Saved data entries
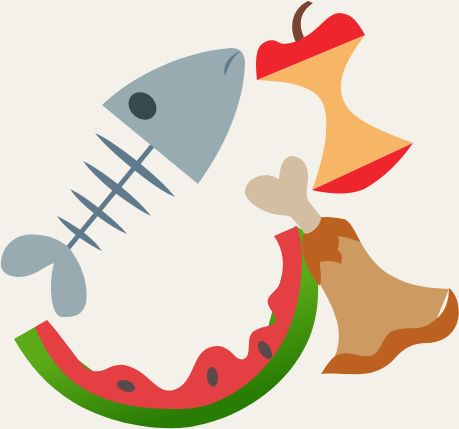
<!DOCTYPE html>
<html lang="en">
<head>
<meta charset="utf-8">
<title>Food scraps</title>
<style>
:root {
  --paper: #f4f1ea;
  --fish: #97abb1;
  --fish-bone: #5f7a8c;
  --fish-eye: #37494e;
  --apple-skin: #ee252d;
  --apple-flesh: #f7b566;
  --apple-stem: #7a4433;
  --melon-flesh: #e43f43;
  --melon-seed: #5a4a4b;
  --rind-light: #5bab18;
  --rind-dark: #2a7d04;
  --bone: #d4bea2;
  --meat: #cd9a62;
  --crust: #bd6121;
}
html, body { margin: 0; background: var(--paper); overflow: hidden; }
svg { display: block; width: 459px; height: 429px; }
.fish { fill: var(--fish); }
.fish-bone { fill: var(--fish-bone); }
.fish-eye { fill: var(--fish-eye); }
.spine { fill: none; stroke: var(--fish-bone); stroke-width: 5; }
.apple-skin { fill: var(--apple-skin); }
.apple-flesh { fill: var(--apple-flesh); }
.apple-stem { fill: var(--apple-stem); }
.melon-flesh { fill: var(--melon-flesh); }
.melon-seeds { fill: var(--melon-seed); }
.bone { fill: var(--bone); }
.meat { fill: var(--meat); }
.crust { fill: var(--crust); }
</style>
</head>
<body>
<svg viewBox="0 0 459 429" role="img" aria-label="Food scraps: fish skeleton, apple core, watermelon rind and chicken leg">
  <defs>
    <linearGradient id="rind" gradientUnits="userSpaceOnUse" x1="130" y1="300" x2="168" y2="418">
      <stop offset="0.25" stop-color="var(--rind-light)"/>
      <stop offset="1" stop-color="var(--rind-dark)"/>
    </linearGradient>
  </defs>

  <rect width="459" height="429" fill="var(--paper)"/>

  <g id="watermelon">
    <path fill="url(#rind)" d="M14 339L35 327L110 384L190 400L262 350L295 226L303 230L318 282C319 310 314 334 300 356C276 394 236 419 190 427C150 432 104 421 73 402C47 386 29 365 14 339Z"/>
    <path class="melon-flesh" d="M35 327L47 320C59 333 69 348 80 362C87 371 95 373 104 370C112 366 119 363 128 366C143 370 151 383 162 389C171 393 180 389 186 381C194 370 196 355 206 349C217 343 226 346 234 355C239 361 246 361 248 354C250 345 247 336 254 331C262 326 269 327 275 323C279 318 270 311 268 304C266 295 276 293 280 283C285 267 284 250 274 236L297 226C302 242 303 258 301 276C300 300 291 330 279 348C265 370 244 390 218 401C200 410 176 410 150 408C123 406 93 398 70 379C54 365 43 347 35 327Z"/>
    <g class="melon-seeds">
      <ellipse cx="126" cy="386" rx="9.5" ry="5.5" transform="rotate(18 126 386)"/>
      <ellipse cx="212.500" cy="377" rx="5.500" ry="10" transform="rotate(-7 212.500 377)"/>
      <ellipse cx="265" cy="350" rx="5.500" ry="10" transform="rotate(-33 265 350)"/>
    </g>
  </g>

  <g id="fish-skeleton">
    <path class="spine" d="M153 145L64 253"/>
    <g class="fish-bone">
      <path d="M95 133Q109 139 137 161Q163 182 175 197Q160 191 133 169Q107 148 95 133Z"/>
      <path d="M83 161Q96 167 119 185Q141 203 151 216Q138 210 114 192Q92 174 83 161Z"/>
      <path d="M70 189Q81 194 100 209Q119 224 127 234Q116 230 96 215Q77 200 70 189Z"/>
      <path d="M57 216Q66 220 82 231Q96 242 102 251Q93 247 77 236Q63 225 57 216Z"/>
    </g>
    <path class="fish" d="M102 105C135 74 183 52 231 48C241 48 245 54 245 64C243 106 225 146 198 184Z"/>
    <path class="fish-bone" d="M241 51C230 55 222 64 225 76C229 66 231 58 241 51Z"/>
    <ellipse class="fish-eye" cx="142.500" cy="106" rx="15" ry="12.500" transform="rotate(42 142.500 106)"/>
    <path class="fish" d="M70 249C60 238 42 233 25 235C9 238 0 252 1 266C3 277 19 280 33 274C40 271 46 266 54 263C51 275 50 288 52 301C54 313 58 318 66 317C76 317 83 314 86 303C89 285 82 265 70 249Z"/>
  </g>

  <g id="apple-core">
    <path class="apple-flesh" d="M257 80L365 35C352 53 340 70 341 90C343 113 362 124 413 143L312 190C321 166 328 140 326 116C324 92 307 82 257 80Z"/>
    <path class="apple-skin" d="M257 80C255 63 256 51 260 46C265 40 273 39 278 42C286 47 299 41 311 33C322 25 329 13 340 13C352 14 357 21 365 35Z"/>
    <path class="apple-skin" d="M413 143C400 162 383 178 366 188C351 196 329 194 312 190Z"/>
    <path class="apple-stem" d="M296 42C289 29 291 9 308 1L313 3C300 12 298 24 304 37Q300 41 296 42Z"/>
  </g>

  <g id="chicken-leg">
    <path class="crust" d="M303 236C309 223 318 217 328 217C340 218 346 219 351 227C357 236 359 245 352 258L326 286C309 271 299 255 303 236Z"/>
    <path class="meat" d="M318 234C322 242 328 250 334 252C341 248 339 241 338 236C347 237 355 240 361 243C371 260 380 270 394 277C410 286 428 288 449 289L430 335L323 373C336 360 341 345 338 326C335 310 326 295 320 284L320 262C328 260 331 261 341 263C341 257 334 252 329 247C323 242 318 238 318 234Z"/>
    <path class="crust" d="M303 236C306 229 313 223 318 223L318 235C324 242 335 247 339 251C343 255 342 260 341 264C333 260 327 253 320 254C318 264 323 274 320 286C309 274 299 255 303 236Z"/>
    <path class="crust" d="M318 232L341 236Q351 237 361 243C355 231 350 221 344 219L320 217Z"/>
    <path class="crust" d="M449 288C458 295 461 311 457 323C452 337 440 343 426 343C414 343 404 348 396 357C383 373 365 375 350 374C338 374 330 373 321 374C327 365 332 356 340 354C350 351 358 357 369 356C382 354 381 338 391 332C405 325 419 332 431 323C445 314 449 302 449 288Z"/>
    <path class="bone" d="M279 179C280 165 284 156 292 156C303 157 309 166 308 179C307 190 305 197 310 203L321 217C321 225 314 232 306 234L291 217C284 214 276 216 267 212C255 207 244 199 245 190C247 180 257 175 267 175Q274 176 279 179Z"/>
  </g>
</svg>
</body>
</html>
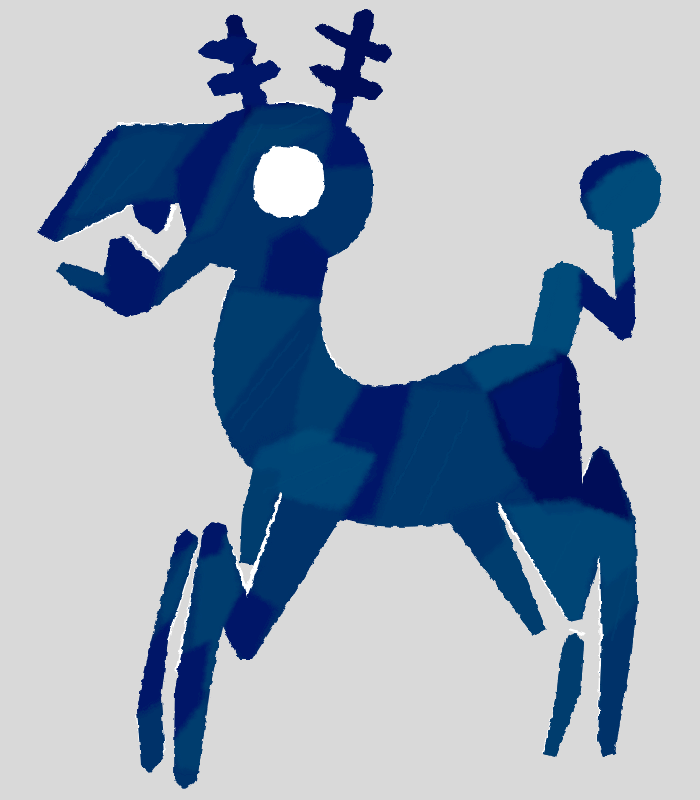
<!DOCTYPE html>
<html lang="en">
<head>
<meta charset="utf-8">
<title>Blue painted creature</title>
<style>
:root {
  --paper: #d9d9d9;
  --chalk: #ffffff;
  --base: #003069;
  --navy: #001267;
  --ink: #001058;
  --ocean: #003c6e;
  --teal: #004c7a;
}
html, body { margin: 0; background: var(--paper); }
body { width: 700px; height: 800px; overflow: hidden; }
svg { display: block; }
.base { fill: var(--base); }
.navy { fill: var(--navy); }
.ink { fill: var(--ink); }
.ocean { fill: var(--ocean); }
.teal { fill: var(--teal); }
.eye { fill: var(--chalk); }
.chalk-lines { fill: none; stroke: var(--chalk); stroke-linecap: round; stroke-linejoin: round; }
.dry-strokes { fill: none; stroke: var(--teal); stroke-width: 2; opacity: .3; }
</style>
</head>
<body>
<svg width="700" height="800" viewBox="0 0 700 800" role="img" aria-label="Blue painted antlered creature with a beak, a round white eye and a bent tail">
  <defs>
    <clipPath id="creature-outline">
      <path id="left-antler-stem" d="M226 19L232 14 242 18 245 33 268 105 268 125 248 125 244 105 229 50Z"/>
      <path id="left-antler-upper" d="M198 51L208 43 229 38 250 39 257 43 254 54 230 63 204 57Z"/>
      <path id="left-antler-lower" d="M207 83L218 74 240 72 270 60 281 70 276 77 240 92 214 96Z"/>
      <path id="right-antler-stem" d="M356 13L365 9 374 14 372 30 346 127 329 122Z"/>
      <path id="right-antler-upper" d="M315 27L325 24 347 34 390 48 392 54 385 63 345 48 322 36Z"/>
      <path id="right-antler-lower" d="M309 67L320 64 349 74 380 84 383 91 375 100 345 95 318 80Z"/>
      <path id="body-and-head" d="M38 232L107 133 119 125 213 124C235 108 262 102 290 103C340 106 374 143 373 188C372 225 353 249 329 258C321 286 315 322 327 352C340 376 362 389 390 386C430 381 455 366 480 352C497 344 515 343 530 345L541 292 544 273 562 261 580 268 616 301 612 232C592 228 580 210 580 188C582 165 601 153 625 151C645 149 659 162 661 185C662 206 652 223 633 229L635 322 630 338 622 340 583 306 568 355C578 370 580 385 580 405L582 485 593 453 600 447 608 451 622 482 636 522 637 600 632 650 615 753 604 756 598 740 602 640 600 556 582 619 569 622 499 503 495 502 546 629 533 635 450 523C410 529 372 528 340 519L252 660 240 660 222 626 210 690 197 781 183 789 174 780 175 690 203 532 212 521 225 525 247 598 283 494 280 493 263 540 254 565 240 562 242 515 253 470C231 450 215 420 213 380C212 340 222 300 237 270L210 264 147 312 126 317 72 285 57 271 63 262 104 275 110 240 124 236 160 272 187 236 179 203 172 203 164 228 156 235 137 222 132 204 55 243Z"/>
      <path id="far-front-shin" d="M177 537L187 529 198 540 168 640 161 700 165 755 150 773 141 765 137 710 146 660Z"/>
      <path id="far-hind-shin" d="M567 638L575 633 584 642 581 690 556 757 543 754 556 700 560 660Z"/>
    </clipPath>
    <filter id="brush-edge" x="0" y="0" width="700" height="800" filterUnits="userSpaceOnUse">
      <feTurbulence type="fractalNoise" baseFrequency=".12" numOctaves="2" seed="4" result="grain"/>
      <feDisplacementMap in="SourceGraphic" in2="grain" scale="5" xChannelSelector="R" yChannelSelector="G"/>
    </filter>
    <filter id="soft-wash" x="-10%" y="-10%" width="120%" height="120%">
      <feGaussianBlur stdDeviation="2"/>
    </filter>
  </defs>

  <rect width="700" height="800" fill="var(--paper)"/>

  <g id="chalk-underlayer" class="chalk-lines" filter="url(#brush-edge)">
    <path stroke-width="2" d="M268 105C280 101 300 102 312 106M319 300C317 330 325 355 345 374C352 380 362 386 372 387"/>
    <path stroke-width="2" d="M118 124H206M56 243L132 205M128 234L160 266M111 265L108 275M236 271L222 305"/>
    <path stroke-width="4" d="M174 206L166 229M181 206L186 228"/>
    <path stroke-width="5" d="M282 497L247 592 229 545M500 506L567 616"/>
    <path stroke-width="3" d="M600 558L601 640 599 742M204 535L177 670M197 542L168 640M571 630L584 634"/>
    <path stroke-width="2" d="M161 716L165 752M137 716L142 764M543 752L556 702M581 480L593 455"/>
  </g>

  <g id="creature" filter="url(#brush-edge)">
    <g clip-path="url(#creature-outline)">
      <rect class="base" width="700" height="800"/>
      <g id="colour-washes" filter="url(#soft-wash)">
        <g id="antler-washes">
          <path class="ink" d="M190 0H400V125H190Z"/>
          <path class="navy" d="M190 38L262 36 240 66 285 55 280 108 244 106 200 95Z"/>
        </g>
        <g id="head-washes">
          <path class="navy" d="M212 118L248 106 226 168 200 222 180 240 176 170Z"/>
          <path class="base" d="M100 118H216L176 170 168 205 120 215 90 190Z"/>
          <path class="ocean" opacity=".7" d="M105 145L150 130 186 135 150 190 85 215 65 215Z"/>
          <path class="navy" d="M30 235L105 125 122 130 80 190 50 248Z"/>
          <path class="navy" d="M130 202L174 198 164 238 135 226Z"/>
          <path class="ocean" opacity=".75" d="M255 108L320 104 332 122 290 146 252 155 216 228 190 240 222 160Z"/>
          <path class="navy" d="M320 104L380 100V195L345 210 324 165 334 128Z"/>
          <path class="base" d="M328 168L380 165V225L330 262 300 232Z"/>
          <path class="navy" opacity=".8" d="M272 240L300 225 335 258 318 300 262 290Z"/>
          <path class="navy" d="M104 235L126 234 162 272 150 316 118 320 80 290 108 282Z"/>
          <path class="ocean" opacity=".8" d="M50 260L102 274 110 295 75 288Z"/>
        </g>
        <g id="neck-and-chest-washes">
          <path class="ocean" d="M232 290L318 300 270 360 235 430 212 440V340Z"/>
          <path class="base" d="M318 296L330 355 300 420 240 452 220 425 260 365Z"/>
          <path class="ocean" d="M320 325L362 390 334 440 290 452 300 385Z"/>
          <path class="teal" opacity=".8" d="M258 450L310 428 372 446 376 475 340 510 285 500 250 475Z"/>
          <path class="navy" opacity=".75" d="M362 386L412 382 402 430 372 516 340 524 376 455 330 442Z"/>
        </g>
        <g id="back-and-rump-washes">
          <path class="ocean" opacity=".6" d="M412 386L486 392 530 470 460 530H375L404 430Z"/>
          <path class="teal" opacity=".85" d="M462 362L505 340 545 342 556 358 486 394Z"/>
          <path class="ink" d="M486 392L566 352 585 380V512L545 514 505 454Z"/>
          <path class="navy" d="M490 394L562 360 556 430 540 450 512 440Z"/>
        </g>
        <g id="tail-washes">
          <path class="teal" d="M536 255H584V310L570 352 526 346Z"/>
          <path class="teal" d="M575 148H668V275L612 290Z"/>
          <path class="navy" d="M574 195L582 150 655 145 650 157 612 170 584 198Z"/>
          <path class="navy" d="M580 270L612 295 640 262V345H615L578 306Z"/>
        </g>
        <g id="hind-leg-washes">
          <path class="ocean" d="M448 515L500 500 520 545 550 630 530 640Z"/>
          <path class="base" d="M448 515L496 500 505 540 480 562Z"/>
          <path class="teal" opacity=".75" d="M505 505L580 500 632 515 638 560 612 620 596 556 582 622H560Z"/>
          <path class="ink" d="M580 505L584 470 600 442 618 470 632 522 604 512Z"/>
          <path class="ocean" d="M600 590L638 560V650L618 760H596Z"/>
          <path class="base" d="M602 640L638 600 628 690 616 760H598Z"/>
          <path class="ocean" d="M540 630H590V760H540Z"/>
        </g>
        <g id="front-leg-washes">
          <path class="ocean" d="M238 470H280L262 562H235Z"/>
          <path class="base" d="M280 495L345 515 285 605 252 610Z"/>
          <path class="navy" d="M222 598L248 590 276 608 250 665 222 640Z"/>
          <path class="ocean" d="M200 560L228 535 240 590 222 630 210 690H190Z"/>
          <path class="navy" d="M198 515H228L222 552 200 560Z"/>
          <path class="navy" d="M172 660L210 640 198 720 184 745H170Z"/>
          <path class="ocean" d="M170 745L205 700V770L180 770Z"/>
          <path class="ocean" d="M160 600L200 530 166 640Z"/>
          <path class="navy" d="M140 655L172 615 162 700 136 715Z"/>
          <path class="navy" d="M170 530L190 526 196 542 172 558Z"/>
        </g>
      </g>
      <g id="brush-marks" class="dry-strokes">
        <path d="M75 216L120 150M92 216L145 160M230 420L300 330M240 432L310 345M262 492L350 452M290 500L362 462M390 500L440 400M420 515L470 410M535 605L580 520M612 640L632 560M545 330L560 275M600 215L640 170M235 175L262 125M280 130L320 112"/>
      </g>
    </g>
  </g>

  <path id="eye" class="eye" filter="url(#brush-edge)" d="M273 147C285 145 304 147 314 153C324 162 326 178 323 192C319 208 307 217 290 217C272 218 258 212 254 196C252 180 255 158 273 147Z"/>
</svg>
</body>
</html>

* WORK TO BE COMPLETED:
Print again, exactly, the lines of the records above from the first line through the line with "339L35 327L110 384L190". No pictures.

* RESULT BELOW:
<!DOCTYPE html>
<html lang="en">
<head>
<meta charset="utf-8">
<title>Food scraps</title>
<style>
:root {
  --paper: #f4f1ea;
  --fish: #97abb1;
  --fish-bone: #5f7a8c;
  --fish-eye: #37494e;
  --apple-skin: #ee252d;
  --apple-flesh: #f7b566;
  --apple-stem: #7a4433;
  --melon-flesh: #e43f43;
  --melon-seed: #5a4a4b;
  --rind-light: #5bab18;
  --rind-dark: #2a7d04;
  --bone: #d4bea2;
  --meat: #cd9a62;
  --crust: #bd6121;
}
html, body { margin: 0; background: var(--paper); overflow: hidden; }
svg { display: block; width: 459px; height: 429px; }
.fish { fill: var(--fish); }
.fish-bone { fill: var(--fish-bone); }
.fish-eye { fill: var(--fish-eye); }
.spine { fill: none; stroke: var(--fish-bone); stroke-width: 5; }
.apple-skin { fill: var(--apple-skin); }
.apple-flesh { fill: var(--apple-flesh); }
.apple-stem { fill: var(--apple-stem); }
.melon-flesh { fill: var(--melon-flesh); }
.melon-seeds { fill: var(--melon-seed); }
.bone { fill: var(--bone); }
.meat { fill: var(--meat); }
.crust { fill: var(--crust); }
</style>
</head>
<body>
<svg viewBox="0 0 459 429" role="img" aria-label="Food scraps: fish skeleton, apple core, watermelon rind and chicken leg">
  <defs>
    <linearGradient id="rind" gradientUnits="userSpaceOnUse" x1="130" y1="300" x2="168" y2="418">
      <stop offset="0.25" stop-color="var(--rind-light)"/>
      <stop offset="1" stop-color="var(--rind-dark)"/>
    </linearGradient>
  </defs>

  <rect width="459" height="429" fill="var(--paper)"/>

  <g id="watermelon">
    <path fill="url(#rind)" d="M14 339L35 327L110 384L190 400L262 350L295 226L303 230L318 282C319 310 314 334 300 356C276 394 236 419 190 427C150 432 104 421 73 402C47 386 29 365 14 339Z"/>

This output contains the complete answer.